Check each line of the records below and collect those holding "wheel".

Stored data:
——

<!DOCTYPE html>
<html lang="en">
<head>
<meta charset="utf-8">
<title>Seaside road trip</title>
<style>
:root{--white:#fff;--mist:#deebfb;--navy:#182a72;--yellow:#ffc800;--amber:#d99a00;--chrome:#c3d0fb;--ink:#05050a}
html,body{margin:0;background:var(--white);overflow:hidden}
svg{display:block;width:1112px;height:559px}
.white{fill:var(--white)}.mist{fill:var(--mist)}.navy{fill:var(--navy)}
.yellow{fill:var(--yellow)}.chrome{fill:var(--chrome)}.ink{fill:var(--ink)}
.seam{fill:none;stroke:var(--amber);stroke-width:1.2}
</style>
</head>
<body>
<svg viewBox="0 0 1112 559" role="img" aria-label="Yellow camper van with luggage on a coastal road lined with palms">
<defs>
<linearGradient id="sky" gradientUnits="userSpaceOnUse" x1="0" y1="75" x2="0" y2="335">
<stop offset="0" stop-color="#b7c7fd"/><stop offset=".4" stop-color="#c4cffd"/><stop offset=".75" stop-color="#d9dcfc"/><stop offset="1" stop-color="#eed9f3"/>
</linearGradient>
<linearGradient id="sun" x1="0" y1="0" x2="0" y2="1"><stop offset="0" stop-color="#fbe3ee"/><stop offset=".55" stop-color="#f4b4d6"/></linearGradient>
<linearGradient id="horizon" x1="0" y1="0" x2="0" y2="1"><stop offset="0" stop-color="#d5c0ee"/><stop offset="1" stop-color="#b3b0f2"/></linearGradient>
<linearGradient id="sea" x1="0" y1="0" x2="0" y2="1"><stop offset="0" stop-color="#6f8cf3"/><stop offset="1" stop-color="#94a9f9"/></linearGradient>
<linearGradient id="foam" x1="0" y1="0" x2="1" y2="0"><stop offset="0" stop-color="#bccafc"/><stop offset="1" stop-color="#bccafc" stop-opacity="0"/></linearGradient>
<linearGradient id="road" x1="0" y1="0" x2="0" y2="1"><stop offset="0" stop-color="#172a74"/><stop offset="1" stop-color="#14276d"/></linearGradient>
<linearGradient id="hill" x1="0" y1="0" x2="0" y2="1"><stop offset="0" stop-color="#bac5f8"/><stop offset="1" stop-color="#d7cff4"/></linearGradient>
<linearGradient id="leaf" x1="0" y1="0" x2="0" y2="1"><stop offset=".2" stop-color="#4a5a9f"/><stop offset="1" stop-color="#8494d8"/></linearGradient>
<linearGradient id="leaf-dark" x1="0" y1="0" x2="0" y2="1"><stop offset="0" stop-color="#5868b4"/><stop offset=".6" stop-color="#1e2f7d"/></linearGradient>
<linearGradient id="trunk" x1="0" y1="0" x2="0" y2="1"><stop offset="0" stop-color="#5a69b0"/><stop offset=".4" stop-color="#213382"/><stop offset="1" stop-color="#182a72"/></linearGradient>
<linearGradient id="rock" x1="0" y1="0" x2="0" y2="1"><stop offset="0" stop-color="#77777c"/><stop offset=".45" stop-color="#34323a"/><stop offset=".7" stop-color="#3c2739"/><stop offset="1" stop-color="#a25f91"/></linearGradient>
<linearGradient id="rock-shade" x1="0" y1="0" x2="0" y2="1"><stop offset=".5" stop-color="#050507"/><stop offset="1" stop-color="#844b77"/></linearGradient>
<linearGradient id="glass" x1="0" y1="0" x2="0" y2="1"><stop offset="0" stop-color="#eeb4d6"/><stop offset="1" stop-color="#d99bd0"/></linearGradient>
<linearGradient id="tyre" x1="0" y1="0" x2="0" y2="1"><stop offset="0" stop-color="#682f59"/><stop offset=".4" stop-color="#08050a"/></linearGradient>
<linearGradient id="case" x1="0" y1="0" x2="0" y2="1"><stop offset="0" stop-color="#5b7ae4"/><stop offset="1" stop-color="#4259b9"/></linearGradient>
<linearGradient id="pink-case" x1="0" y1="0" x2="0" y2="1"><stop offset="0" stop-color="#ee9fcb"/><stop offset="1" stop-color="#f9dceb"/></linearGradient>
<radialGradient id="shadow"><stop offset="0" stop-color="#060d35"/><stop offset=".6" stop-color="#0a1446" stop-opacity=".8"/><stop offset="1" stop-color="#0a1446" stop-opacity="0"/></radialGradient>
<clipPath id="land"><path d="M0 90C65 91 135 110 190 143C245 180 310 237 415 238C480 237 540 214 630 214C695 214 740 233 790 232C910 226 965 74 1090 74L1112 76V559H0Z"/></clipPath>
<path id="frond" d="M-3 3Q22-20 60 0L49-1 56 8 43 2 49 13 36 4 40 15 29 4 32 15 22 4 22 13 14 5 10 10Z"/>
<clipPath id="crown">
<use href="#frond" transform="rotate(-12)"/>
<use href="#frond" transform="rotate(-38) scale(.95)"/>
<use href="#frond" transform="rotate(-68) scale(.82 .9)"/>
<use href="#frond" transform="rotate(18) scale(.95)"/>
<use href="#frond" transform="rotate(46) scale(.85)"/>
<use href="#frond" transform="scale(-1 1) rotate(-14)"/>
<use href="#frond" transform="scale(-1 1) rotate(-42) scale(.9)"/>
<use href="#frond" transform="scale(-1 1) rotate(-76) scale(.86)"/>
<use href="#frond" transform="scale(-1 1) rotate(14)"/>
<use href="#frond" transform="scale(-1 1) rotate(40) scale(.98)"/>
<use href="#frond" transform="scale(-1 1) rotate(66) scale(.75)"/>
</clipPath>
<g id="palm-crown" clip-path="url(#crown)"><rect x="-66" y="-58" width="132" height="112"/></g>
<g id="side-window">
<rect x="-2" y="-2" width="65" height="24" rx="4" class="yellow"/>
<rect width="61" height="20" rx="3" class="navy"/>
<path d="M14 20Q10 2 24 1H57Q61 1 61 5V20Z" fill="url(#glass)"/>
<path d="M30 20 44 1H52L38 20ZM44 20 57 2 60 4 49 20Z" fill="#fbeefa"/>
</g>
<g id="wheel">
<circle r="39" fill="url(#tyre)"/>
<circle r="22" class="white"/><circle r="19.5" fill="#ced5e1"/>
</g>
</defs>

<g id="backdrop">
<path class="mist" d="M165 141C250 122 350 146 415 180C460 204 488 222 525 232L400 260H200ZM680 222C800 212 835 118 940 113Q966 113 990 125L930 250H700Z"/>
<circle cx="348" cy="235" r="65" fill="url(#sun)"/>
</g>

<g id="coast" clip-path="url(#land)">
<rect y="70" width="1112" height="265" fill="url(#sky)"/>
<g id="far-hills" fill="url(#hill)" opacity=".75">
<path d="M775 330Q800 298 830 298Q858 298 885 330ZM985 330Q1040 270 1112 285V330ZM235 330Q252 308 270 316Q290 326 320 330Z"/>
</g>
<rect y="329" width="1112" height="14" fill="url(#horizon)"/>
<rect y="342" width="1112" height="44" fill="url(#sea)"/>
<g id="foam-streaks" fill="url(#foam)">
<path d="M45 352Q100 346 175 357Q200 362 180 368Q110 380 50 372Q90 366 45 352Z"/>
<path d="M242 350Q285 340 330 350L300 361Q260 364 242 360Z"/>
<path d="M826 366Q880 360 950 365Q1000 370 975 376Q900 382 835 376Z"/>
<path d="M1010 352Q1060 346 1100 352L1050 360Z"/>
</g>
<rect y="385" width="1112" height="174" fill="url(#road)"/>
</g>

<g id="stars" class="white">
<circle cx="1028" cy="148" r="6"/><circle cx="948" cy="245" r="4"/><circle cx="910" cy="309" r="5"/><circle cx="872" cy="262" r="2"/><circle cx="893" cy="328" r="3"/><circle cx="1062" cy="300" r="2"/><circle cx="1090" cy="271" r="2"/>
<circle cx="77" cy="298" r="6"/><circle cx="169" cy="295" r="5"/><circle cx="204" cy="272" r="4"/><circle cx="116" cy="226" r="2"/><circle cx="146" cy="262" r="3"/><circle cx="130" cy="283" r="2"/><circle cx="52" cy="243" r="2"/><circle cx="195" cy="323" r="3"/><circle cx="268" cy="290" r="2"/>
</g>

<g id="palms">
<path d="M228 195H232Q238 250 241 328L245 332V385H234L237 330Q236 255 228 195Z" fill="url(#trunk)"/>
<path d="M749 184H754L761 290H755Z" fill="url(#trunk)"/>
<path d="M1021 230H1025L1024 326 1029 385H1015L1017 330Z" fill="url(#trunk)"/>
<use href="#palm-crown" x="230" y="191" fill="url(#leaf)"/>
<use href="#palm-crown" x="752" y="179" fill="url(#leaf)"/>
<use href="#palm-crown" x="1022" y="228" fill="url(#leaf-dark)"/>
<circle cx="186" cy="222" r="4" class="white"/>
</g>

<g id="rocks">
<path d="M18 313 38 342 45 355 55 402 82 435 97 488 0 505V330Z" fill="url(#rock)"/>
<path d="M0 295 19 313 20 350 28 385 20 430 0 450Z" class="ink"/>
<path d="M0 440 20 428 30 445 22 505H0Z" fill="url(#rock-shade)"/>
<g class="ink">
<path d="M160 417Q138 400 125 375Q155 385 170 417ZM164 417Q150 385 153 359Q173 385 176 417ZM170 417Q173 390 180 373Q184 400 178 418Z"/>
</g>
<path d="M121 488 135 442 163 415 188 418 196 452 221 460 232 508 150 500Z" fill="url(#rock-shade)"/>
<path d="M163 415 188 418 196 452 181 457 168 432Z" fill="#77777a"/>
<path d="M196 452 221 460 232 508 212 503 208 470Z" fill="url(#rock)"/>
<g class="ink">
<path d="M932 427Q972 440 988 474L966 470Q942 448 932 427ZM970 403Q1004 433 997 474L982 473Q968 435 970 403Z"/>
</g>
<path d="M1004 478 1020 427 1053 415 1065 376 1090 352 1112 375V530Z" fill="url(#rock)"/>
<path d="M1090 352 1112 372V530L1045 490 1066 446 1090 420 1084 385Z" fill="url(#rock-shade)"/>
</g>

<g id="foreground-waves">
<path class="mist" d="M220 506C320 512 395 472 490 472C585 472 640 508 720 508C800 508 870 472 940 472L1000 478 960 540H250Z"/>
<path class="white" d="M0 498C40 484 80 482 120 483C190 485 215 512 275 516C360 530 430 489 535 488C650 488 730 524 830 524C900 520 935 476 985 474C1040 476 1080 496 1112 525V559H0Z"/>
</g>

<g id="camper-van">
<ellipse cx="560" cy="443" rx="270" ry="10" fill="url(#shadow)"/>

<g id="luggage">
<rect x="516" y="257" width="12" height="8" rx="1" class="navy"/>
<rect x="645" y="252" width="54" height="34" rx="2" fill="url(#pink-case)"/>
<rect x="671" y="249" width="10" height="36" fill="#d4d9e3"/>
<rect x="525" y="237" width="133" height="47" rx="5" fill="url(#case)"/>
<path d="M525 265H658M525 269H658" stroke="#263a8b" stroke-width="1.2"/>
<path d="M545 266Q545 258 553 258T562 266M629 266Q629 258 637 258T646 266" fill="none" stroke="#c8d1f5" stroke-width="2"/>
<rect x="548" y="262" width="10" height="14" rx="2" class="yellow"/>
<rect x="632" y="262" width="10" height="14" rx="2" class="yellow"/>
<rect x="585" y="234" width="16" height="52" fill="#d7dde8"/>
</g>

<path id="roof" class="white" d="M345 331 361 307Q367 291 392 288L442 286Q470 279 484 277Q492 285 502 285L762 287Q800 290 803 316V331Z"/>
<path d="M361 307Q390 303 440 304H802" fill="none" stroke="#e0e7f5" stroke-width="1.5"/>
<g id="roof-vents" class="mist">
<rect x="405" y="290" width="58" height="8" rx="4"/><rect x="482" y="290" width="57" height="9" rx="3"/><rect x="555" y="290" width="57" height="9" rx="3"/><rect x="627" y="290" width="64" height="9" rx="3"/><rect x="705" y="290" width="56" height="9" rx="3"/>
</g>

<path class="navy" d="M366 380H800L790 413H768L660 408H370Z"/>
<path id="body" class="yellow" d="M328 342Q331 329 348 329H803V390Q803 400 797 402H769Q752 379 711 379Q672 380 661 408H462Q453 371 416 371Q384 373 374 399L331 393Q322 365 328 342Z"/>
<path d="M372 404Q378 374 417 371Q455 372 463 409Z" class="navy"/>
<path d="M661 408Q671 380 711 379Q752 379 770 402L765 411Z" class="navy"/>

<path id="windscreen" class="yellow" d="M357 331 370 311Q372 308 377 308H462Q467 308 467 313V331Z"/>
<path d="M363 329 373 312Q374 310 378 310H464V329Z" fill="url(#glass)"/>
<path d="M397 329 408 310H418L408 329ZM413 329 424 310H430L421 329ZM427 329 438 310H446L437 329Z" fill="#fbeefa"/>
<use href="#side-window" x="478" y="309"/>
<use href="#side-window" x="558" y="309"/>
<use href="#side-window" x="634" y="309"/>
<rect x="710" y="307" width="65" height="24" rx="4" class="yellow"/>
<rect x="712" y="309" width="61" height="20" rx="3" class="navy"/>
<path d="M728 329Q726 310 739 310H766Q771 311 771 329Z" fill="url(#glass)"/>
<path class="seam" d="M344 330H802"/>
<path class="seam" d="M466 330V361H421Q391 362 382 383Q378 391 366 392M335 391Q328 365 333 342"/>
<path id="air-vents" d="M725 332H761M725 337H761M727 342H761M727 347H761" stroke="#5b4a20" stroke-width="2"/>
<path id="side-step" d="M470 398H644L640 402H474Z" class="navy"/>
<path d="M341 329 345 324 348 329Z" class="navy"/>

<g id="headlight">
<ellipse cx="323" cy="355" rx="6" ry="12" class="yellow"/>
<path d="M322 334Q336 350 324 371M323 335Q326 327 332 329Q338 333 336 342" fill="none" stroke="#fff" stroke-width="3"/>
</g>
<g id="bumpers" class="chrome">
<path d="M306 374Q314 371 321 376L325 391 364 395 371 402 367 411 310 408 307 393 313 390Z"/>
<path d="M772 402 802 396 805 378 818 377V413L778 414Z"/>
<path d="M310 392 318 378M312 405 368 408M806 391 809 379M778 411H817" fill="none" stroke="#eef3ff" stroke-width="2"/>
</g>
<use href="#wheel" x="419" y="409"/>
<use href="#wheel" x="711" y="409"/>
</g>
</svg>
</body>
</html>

——

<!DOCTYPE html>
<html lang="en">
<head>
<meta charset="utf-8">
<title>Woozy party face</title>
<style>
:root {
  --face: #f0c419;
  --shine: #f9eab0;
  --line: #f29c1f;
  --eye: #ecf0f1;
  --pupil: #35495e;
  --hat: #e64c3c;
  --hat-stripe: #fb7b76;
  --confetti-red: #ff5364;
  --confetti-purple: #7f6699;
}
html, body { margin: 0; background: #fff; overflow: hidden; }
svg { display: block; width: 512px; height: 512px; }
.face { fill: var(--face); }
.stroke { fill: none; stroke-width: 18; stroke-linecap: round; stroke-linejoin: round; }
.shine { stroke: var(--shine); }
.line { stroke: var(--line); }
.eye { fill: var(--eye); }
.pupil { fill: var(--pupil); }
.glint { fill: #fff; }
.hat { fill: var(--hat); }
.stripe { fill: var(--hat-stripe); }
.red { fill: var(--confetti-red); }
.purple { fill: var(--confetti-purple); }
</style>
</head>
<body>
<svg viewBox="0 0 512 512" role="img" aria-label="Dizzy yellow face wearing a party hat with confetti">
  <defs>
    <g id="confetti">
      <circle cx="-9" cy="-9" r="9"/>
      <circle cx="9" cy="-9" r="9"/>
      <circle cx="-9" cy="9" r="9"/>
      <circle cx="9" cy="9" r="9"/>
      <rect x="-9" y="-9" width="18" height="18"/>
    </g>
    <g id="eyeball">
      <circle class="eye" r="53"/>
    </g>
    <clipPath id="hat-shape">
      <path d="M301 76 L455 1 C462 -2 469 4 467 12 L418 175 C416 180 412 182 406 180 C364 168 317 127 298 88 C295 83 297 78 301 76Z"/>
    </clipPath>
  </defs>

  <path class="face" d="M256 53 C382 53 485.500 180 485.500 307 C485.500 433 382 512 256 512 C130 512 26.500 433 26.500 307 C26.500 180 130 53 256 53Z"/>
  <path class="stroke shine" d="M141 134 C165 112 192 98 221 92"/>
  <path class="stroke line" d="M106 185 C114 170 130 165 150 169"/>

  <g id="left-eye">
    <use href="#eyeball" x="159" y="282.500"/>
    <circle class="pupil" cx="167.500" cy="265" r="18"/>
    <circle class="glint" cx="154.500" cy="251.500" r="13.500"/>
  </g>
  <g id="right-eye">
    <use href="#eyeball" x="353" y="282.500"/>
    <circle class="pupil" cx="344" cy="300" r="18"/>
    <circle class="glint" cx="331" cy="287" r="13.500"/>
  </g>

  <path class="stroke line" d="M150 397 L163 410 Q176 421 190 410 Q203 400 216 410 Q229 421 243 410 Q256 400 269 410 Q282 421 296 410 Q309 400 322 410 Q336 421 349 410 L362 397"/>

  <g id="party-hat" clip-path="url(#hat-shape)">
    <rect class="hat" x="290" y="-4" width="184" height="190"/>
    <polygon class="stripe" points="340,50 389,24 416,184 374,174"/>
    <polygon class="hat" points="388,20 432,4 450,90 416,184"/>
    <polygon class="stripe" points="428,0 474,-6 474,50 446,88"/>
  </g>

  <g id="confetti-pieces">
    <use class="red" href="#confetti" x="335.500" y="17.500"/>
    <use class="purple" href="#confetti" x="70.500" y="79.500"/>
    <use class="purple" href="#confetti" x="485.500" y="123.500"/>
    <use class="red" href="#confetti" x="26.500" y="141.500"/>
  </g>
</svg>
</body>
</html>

——

*WORKED SOLUTION*:
<g id="wheel">
<use href="#wheel" x="419" y="409"/>
<use href="#wheel" x="711" y="409"/>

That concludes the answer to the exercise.